[Work required]:
Go through the entries below line by line and count those containing "stop"; the answer is that count alone.
── Supplied material
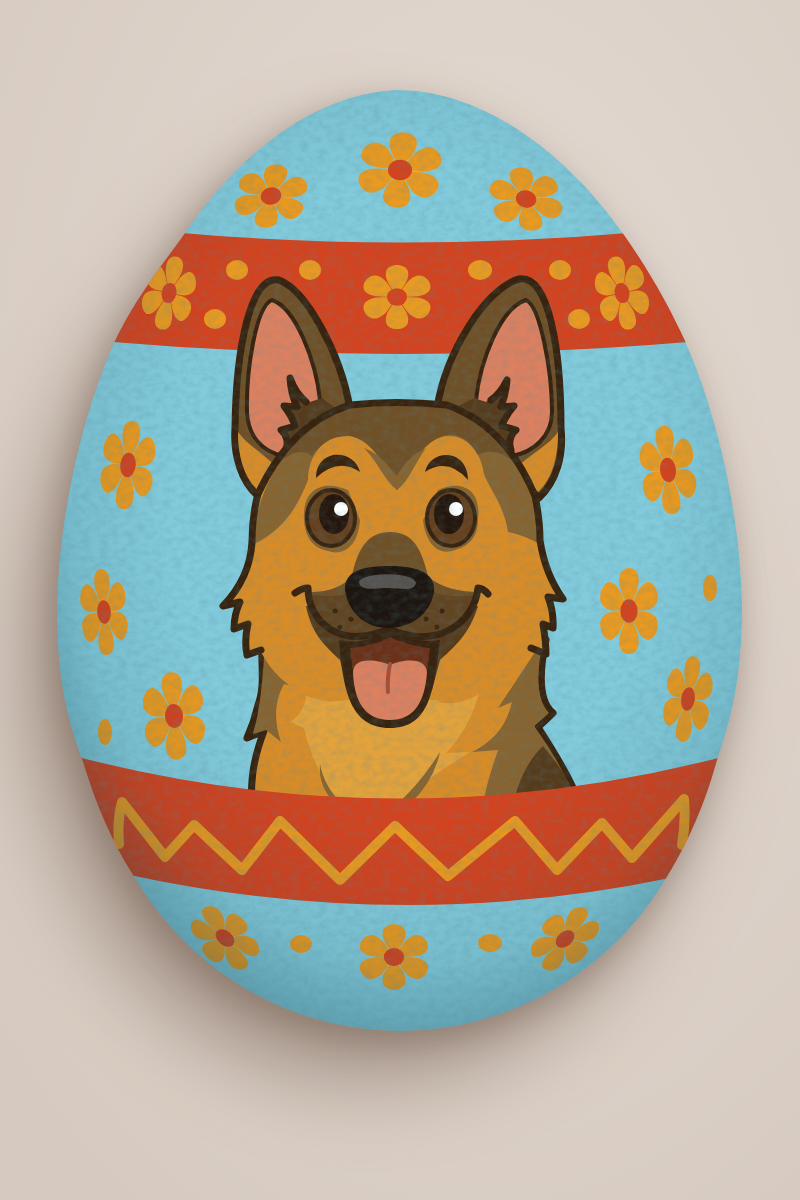
<!DOCTYPE html>
<html lang="en">
<head>
<meta charset="utf-8">
<title>Painted egg with a shepherd dog</title>
<style>
:root {
  --paper: #ded4cb;
  --sky: #82cbdc;
  --red: #d3431f;
  --petal: #e99a21;
  --ink: #37230f;
  --coat: #6f5027;
  --coat-soft: #876430;
  --coat-deep: #563b1c;
  --tan: #d88c28;
  --cream: #e2a23c;
  --pink: #dc8060;
}
html, body { margin: 0; background: var(--paper); overflow: hidden; }
svg { display: block; width: 800px; height: 1200px; }
.red { fill: var(--red); }
.petal { fill: var(--petal); }
.outline { stroke: var(--ink); stroke-width: 7; stroke-linejoin: round; stroke-linecap: round; }
.line { fill: none; }
.ink { fill: var(--ink); }
.coat { fill: var(--coat); }
.coat-soft { fill: var(--coat-soft); }
.coat-deep { fill: var(--coat-deep); }
.tan { fill: var(--tan); }
.cream { fill: var(--cream); }
.pink { fill: var(--pink); }
.zigzag { fill: none; stroke: var(--petal); stroke-width: 10; stroke-linejoin: round; stroke-linecap: round; }
</style>
</head>
<body>
<svg viewBox="0 0 800 1200" role="img" aria-label="Blue Easter egg painted with a smiling German shepherd, flowers and red bands">
  <defs>
    <path id="egg" d="M398 90C320 92 240 150 183 236C152 278 130 308 113 345C78 425 57 530 57 615C57 670 65 715 83 762C96 805 112 842 133 875C190 972 290 1031 400 1031C510 1031 610 972 665 880C690 840 706 800 717 760C733 715 742 670 742 612C742 530 722 425 686 343C670 308 650 272 624 235C565 150 480 90 398 90Z"/>
    <clipPath id="egg-clip"><use href="#egg"/></clipPath>
    <path id="petal" d="M0 0C-4 -10 -13 -18 -11 -29C-9 -39 9 -39 11 -29C13 -18 4 -10 0 0Z"/>
    <g id="flower">
      <g class="petal">
        <use href="#petal"/>
        <use href="#petal" transform="rotate(60)"/>
        <use href="#petal" transform="rotate(120)"/>
        <use href="#petal" transform="rotate(180)"/>
        <use href="#petal" transform="rotate(240)"/>
        <use href="#petal" transform="rotate(300)"/>
      </g>
      <circle class="red" r="10"/>
    </g>
    <radialGradient id="paper-light" cx=".6" cy=".35" r=".8">
      <stop offset="0" stop-color="#e4dbd3"/>
      <stop offset="1" stop-color="#d6cac0"/>
    </radialGradient>
    <radialGradient id="egg-shade" gradientUnits="userSpaceOnUse" cx="415" cy="500" r="545" gradientTransform="translate(415 0) scale(.74 1) translate(-415 0)">
      <stop offset=".6" stop-color="#123c4a" stop-opacity="0"/>
      <stop offset=".85" stop-color="#123c4a" stop-opacity=".1"/>
      <stop offset="1" stop-color="#123c4a" stop-opacity=".32"/>
    </radialGradient>
    <filter id="blur-wide" x="-30%" y="-30%" width="160%" height="160%"><feGaussianBlur stdDeviation="42"/></filter>
    <filter id="blur-near" x="-30%" y="-30%" width="160%" height="160%"><feGaussianBlur stdDeviation="16"/></filter>
    <filter id="grain" x="0" y="0" width="100%" height="100%">
      <feTurbulence type="fractalNoise" baseFrequency=".11 .16" numOctaves="4" seed="4"/>
      <feColorMatrix values="0 0 0 0 .1  0 0 0 0 .25  0 0 0 0 .3  1.2 0 0 0 -.45"/>
    </filter>
  </defs>

  <rect id="background" width="800" height="1200" fill="url(#paper-light)"/>
  <g id="shadow" fill="#6d5748">
    <use href="#egg" transform="translate(-32 50)" opacity=".5" filter="url(#blur-wide)"/>
    <use href="#egg" transform="translate(-6 12)" opacity=".4" filter="url(#blur-near)"/>
  </g>

  <g clip-path="url(#egg-clip)">
    <use href="#egg" fill="var(--sky)"/>
    <path id="upper-band" class="red" d="M170 232Q400 253 640 232L700 341Q400 367 100 341Z"/>

    <g id="flowers">
      <use href="#flower" transform="translate(400 170) scale(1.2 1.03) rotate(6)"/>
      <use href="#flower" transform="translate(271 196) rotate(-12) scale(1.04 .86) rotate(20)"/>
      <use href="#flower" transform="translate(526 199) rotate(12) scale(1.04 .86) rotate(-20)"/>
      <use href="#flower" transform="translate(169 293) rotate(12) scale(.74 1.02)"/>
      <use href="#flower" transform="translate(397 297) scale(1 .88)"/>
      <use href="#flower" transform="translate(622 293) rotate(-12) scale(.74 1.02)"/>
      <use href="#flower" transform="translate(128 465) rotate(6) scale(.78 1.22)"/>
      <use href="#flower" transform="translate(668 470) rotate(-6) scale(.8 1.22)"/>
      <use href="#flower" transform="translate(104 612) rotate(-4) scale(.68 1.18)"/>
      <use href="#flower" transform="translate(629 611) scale(.86 1.18)"/>
      <use href="#flower" transform="translate(174 716) rotate(-4) scale(.9 1.2)"/>
      <use href="#flower" transform="translate(688 699) rotate(8) scale(.68 1.18)"/>
      <use href="#flower" transform="translate(225 938) rotate(40) scale(1.06 .72)"/>
      <use href="#flower" transform="translate(394 957) scale(1.02 .9)"/>
      <use href="#flower" transform="translate(565 939) rotate(-40) scale(1.06 .72)"/>
    </g>
    <g id="dots" class="petal">
      <ellipse cx="237" cy="270" rx="11" ry="10"/>
      <ellipse cx="310" cy="270" rx="11" ry="10"/>
      <ellipse cx="215" cy="319" rx="11" ry="10"/>
      <ellipse cx="480" cy="270" rx="12" ry="10"/>
      <ellipse cx="560" cy="270" rx="11" ry="10"/>
      <ellipse cx="579" cy="319" rx="11" ry="10"/>
      <ellipse cx="105" cy="732" rx="7" ry="13"/>
      <ellipse cx="710" cy="588" rx="7" ry="13"/>
      <ellipse cx="301" cy="944" rx="11" ry="9"/>
      <ellipse cx="490" cy="943" rx="12" ry="9"/>
    </g>

    <g id="dog">
      <g id="body">
        <path class="tan outline" d="M262 630C260 660 266 684 258 705Q254 722 247 738L264 731C252 762 250 784 252 818H584C576 786 556 756 538 727Q546 720 553 713C540 702 538 678 546 640Z"/>
        <path class="coat-soft" d="M265 640L300 688L284 684C274 702 274 722 281 742L266 730L253 734Q262 704 265 640Z"/>
        <path class="coat-soft" d="M543 640L498 708L512 702C506 728 492 742 472 752L498 750C490 774 484 792 482 815H580C572 786 556 756 534 726L549 713C535 698 537 670 543 640Z"/>
        <path class="coat-deep" d="M543 746C526 762 514 790 512 815H581C574 786 560 766 543 746Z"/>
        <path class="cream" d="M304 655C312 690 306 712 290 722L304 728C312 765 330 790 345 815H400C420 780 440 772 470 752L446 753C470 730 484 690 486 650Z"/>
        <path class="coat-soft" d="M320 764Q324 786 342 804L334 802Q318 786 320 764ZM440 752Q420 784 396 805L412 802Q434 780 440 752Z"/>
      </g>

      <g id="left-ear">
        <path class="coat outline" d="M350 408C340 352 306 290 279 280C250 274 236 350 235 428C233 456 242 482 257 495L300 450Z"/>
        <path class="tan" d="M238 432C246 444 262 452 275 466L258 490C244 478 238 456 238 432Z"/>
        <path class="pink outline" stroke-width="3" style="stroke-width:4" d="M272 300C296 308 316 362 320 400L300 428L284 456C262 452 248 436 247 412C246 370 256 306 272 300Z"/>
        <path class="coat-deep" d="M322 398L310 402Q301 392 290 378Q291 394 297 407L283 405Q291 418 296 426L281 430Q290 436 288 446L306 432L338 410Z"/>
        <path class="outline line" d="M306 402Q296 394 290 378Q291 394 297 407L284 406Q292 416 295 426L281 430Q290 438 286 450"/>
      </g>
      <g id="right-ear">
        <path class="coat outline" d="M437 408C446 352 486 288 519 279C549 274 561 350 561 428C564 456 556 482 539 498L495 450Z"/>
        <path class="tan" d="M558 432C550 444 534 452 518 466L538 492C553 478 558 456 558 432Z"/>
        <path class="pink outline" style="stroke-width:4" d="M526 300C500 308 480 362 476 400L494 428L512 456C534 452 552 436 552 412C552 370 540 306 526 300Z"/>
        <path class="coat-deep" d="M474 398L486 402Q497 392 507 380Q506 394 501 407L514 405Q505 418 501 426L516 430Q506 436 508 446L490 432L450 410Z"/>
        <path class="outline line" d="M491 400Q500 394 507 380Q506 394 501 407L514 406Q505 416 502 426L516 430Q507 438 511 450"/>
      </g>

      <g id="head">
        <path class="tan" d="M350 405Q395 400 447 405C500 424 538 470 540 540Q545 574 563 599L548 597Q554 612 553 628L543 624Q546 642 546 654L531 648C500 690 455 712 436 700H346C310 708 275 680 261 652L247 655Q244 640 248 624L234 629Q234 614 240 602L223 606Q250 578 252 542C256 475 296 418 350 405Z"/>
        <path class="coat-soft" d="M350 405Q395 400 447 405C500 424 538 470 540 545Q528 536 508 532C504 505 490 490 484 474C480 445 460 432 441 437C420 444 410 470 397 490C385 465 372 440 350 436C325 434 308 455 308 480C298 505 285 530 252 545C255 490 294 418 350 405Z"/>
        <path class="coat" d="M350 405Q395 400 447 405C482 417 508 440 524 474C508 452 492 448 478 455C466 434 452 432 441 437C420 444 410 470 397 490C385 465 372 440 350 436C332 435 320 444 312 456C298 446 282 456 268 478C285 440 310 414 350 405Z"/>
        <path class="coat-soft" d="M397 490C384 480 378 462 364 448C380 454 388 466 397 476C404 464 412 454 426 448C414 464 410 480 397 490Z"/>
        <path class="outline line" d="M258 494Q290 424 350 405Q395 400 447 405Q506 426 535 496Q540 520 540 540Q545 574 563 599L548 597Q554 612 553 628L543 624Q546 642 546 654L531 648M258 494Q252 516 252 542Q250 578 223 606L240 602Q234 614 234 629L248 624Q244 640 247 655L261 650"/>
      </g>

      <g id="eyes">
        <path class="coat-soft" d="M304 520C302 486 326 480 348 490L360 520C358 548 342 556 328 551C312 548 305 536 304 520ZM478 520C482 486 458 480 438 490L423 520C426 546 440 556 455 550C470 546 478 536 478 520Z"/>
        <g fill="#65401d" stroke="#37230f" stroke-width="4">
          <ellipse cx="331" cy="518" rx="24" ry="28"/>
          <ellipse cx="451" cy="518" rx="24" ry="28"/>
        </g>
        <g fill="#24160c">
          <ellipse cx="334" cy="514" rx="15" ry="20"/>
          <ellipse cx="449" cy="514" rx="15" ry="20"/>
        </g>
        <g fill="#fff">
          <circle cx="341" cy="509" r="7"/>
          <circle cx="456" cy="509" r="7"/>
        </g>
        <path class="ink" d="M316 478C316 448 354 448 360 472Q338 457 316 478ZM425 472C430 448 468 448 468 480Q448 457 425 472Z"/>
      </g>

      <g id="muzzle">
        <path class="coat-deep" d="M306 606C312 636 326 646 340 660L348 690H432L440 660C458 644 470 632 478 606Z"/>
        <path class="ink" d="M339 640C343 690 350 728 390 728C430 728 434 690 440 640Q414 644 390 630Q362 646 339 640Z"/>
        <path fill="#6b3018" d="M350 648Q374 646 390 637Q408 646 430 648L426 680H354Z"/>
        <path class="pink" d="M353 672C354 656 378 660 390 665C402 660 425 656 427 672C425 702 414 720 390 720C364 720 354 700 353 672Z"/>
        <path fill="none" stroke="#a94c34" stroke-width="4" stroke-linecap="round" d="M390 664Q387 678 388 692"/>
        <path class="coat" d="M390 532C366 532 357 552 352 576C338 592 318 592 306 592C310 628 342 650 390 630C436 650 474 628 480 592C460 592 440 588 428 576C422 552 415 532 390 532Z"/>
        <path class="coat-deep" d="M306 594C330 598 342 596 350 592C356 616 372 628 390 630C342 648 312 628 306 594ZM480 594C456 598 444 596 434 592C426 616 408 626 390 630C438 648 472 628 480 594Z" opacity=".55"/>
        <path class="outline line" d="M295 593Q302 588 308 588C308 622 340 650 389 629C436 650 474 624 478 588Q483 588 488 594"/>
        <path fill="#1d150f" d="M345 590C344 570 365 566 390 566C415 566 436 572 434 592C430 615 410 628 388 628C365 628 348 612 345 590Z"/>
        <path fill="#56524f" d="M359 582C362 572 414 571 416 583C414 592 402 588 388 588C374 588 361 592 359 582Z"/>
        <g class="ink">
          <circle cx="335" cy="611" r="2.5"/>
          <circle cx="340" cy="627" r="2.5"/>
          <circle cx="351" cy="619" r="2.5"/>
          <circle cx="426" cy="619" r="2.5"/>
          <circle cx="442" cy="611" r="2.5"/>
          <circle cx="437" cy="627" r="2.5"/>
        </g>
      </g>
    </g>

    <g id="lower-band">
      <path class="red" d="M70 755Q400 842 730 755V855L670 878Q400 934 125 874L70 860Z"/>
      <path class="zigzag" d="M119 844Q117 820 122 802L165 857L194 825L242 870L280 821L340 880L395 826L448 876L515 821L557 870L602 823L632 858L684 799Q686 822 682 845"/>
    </g>

    <use id="volume" href="#egg" fill="url(#egg-shade)"/>
    <rect id="texture" x="50" y="85" width="700" height="950" filter="url(#grain)" opacity=".35"/>
  </g>
</svg>
</body>
</html>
────
[Output for this exercise]:
5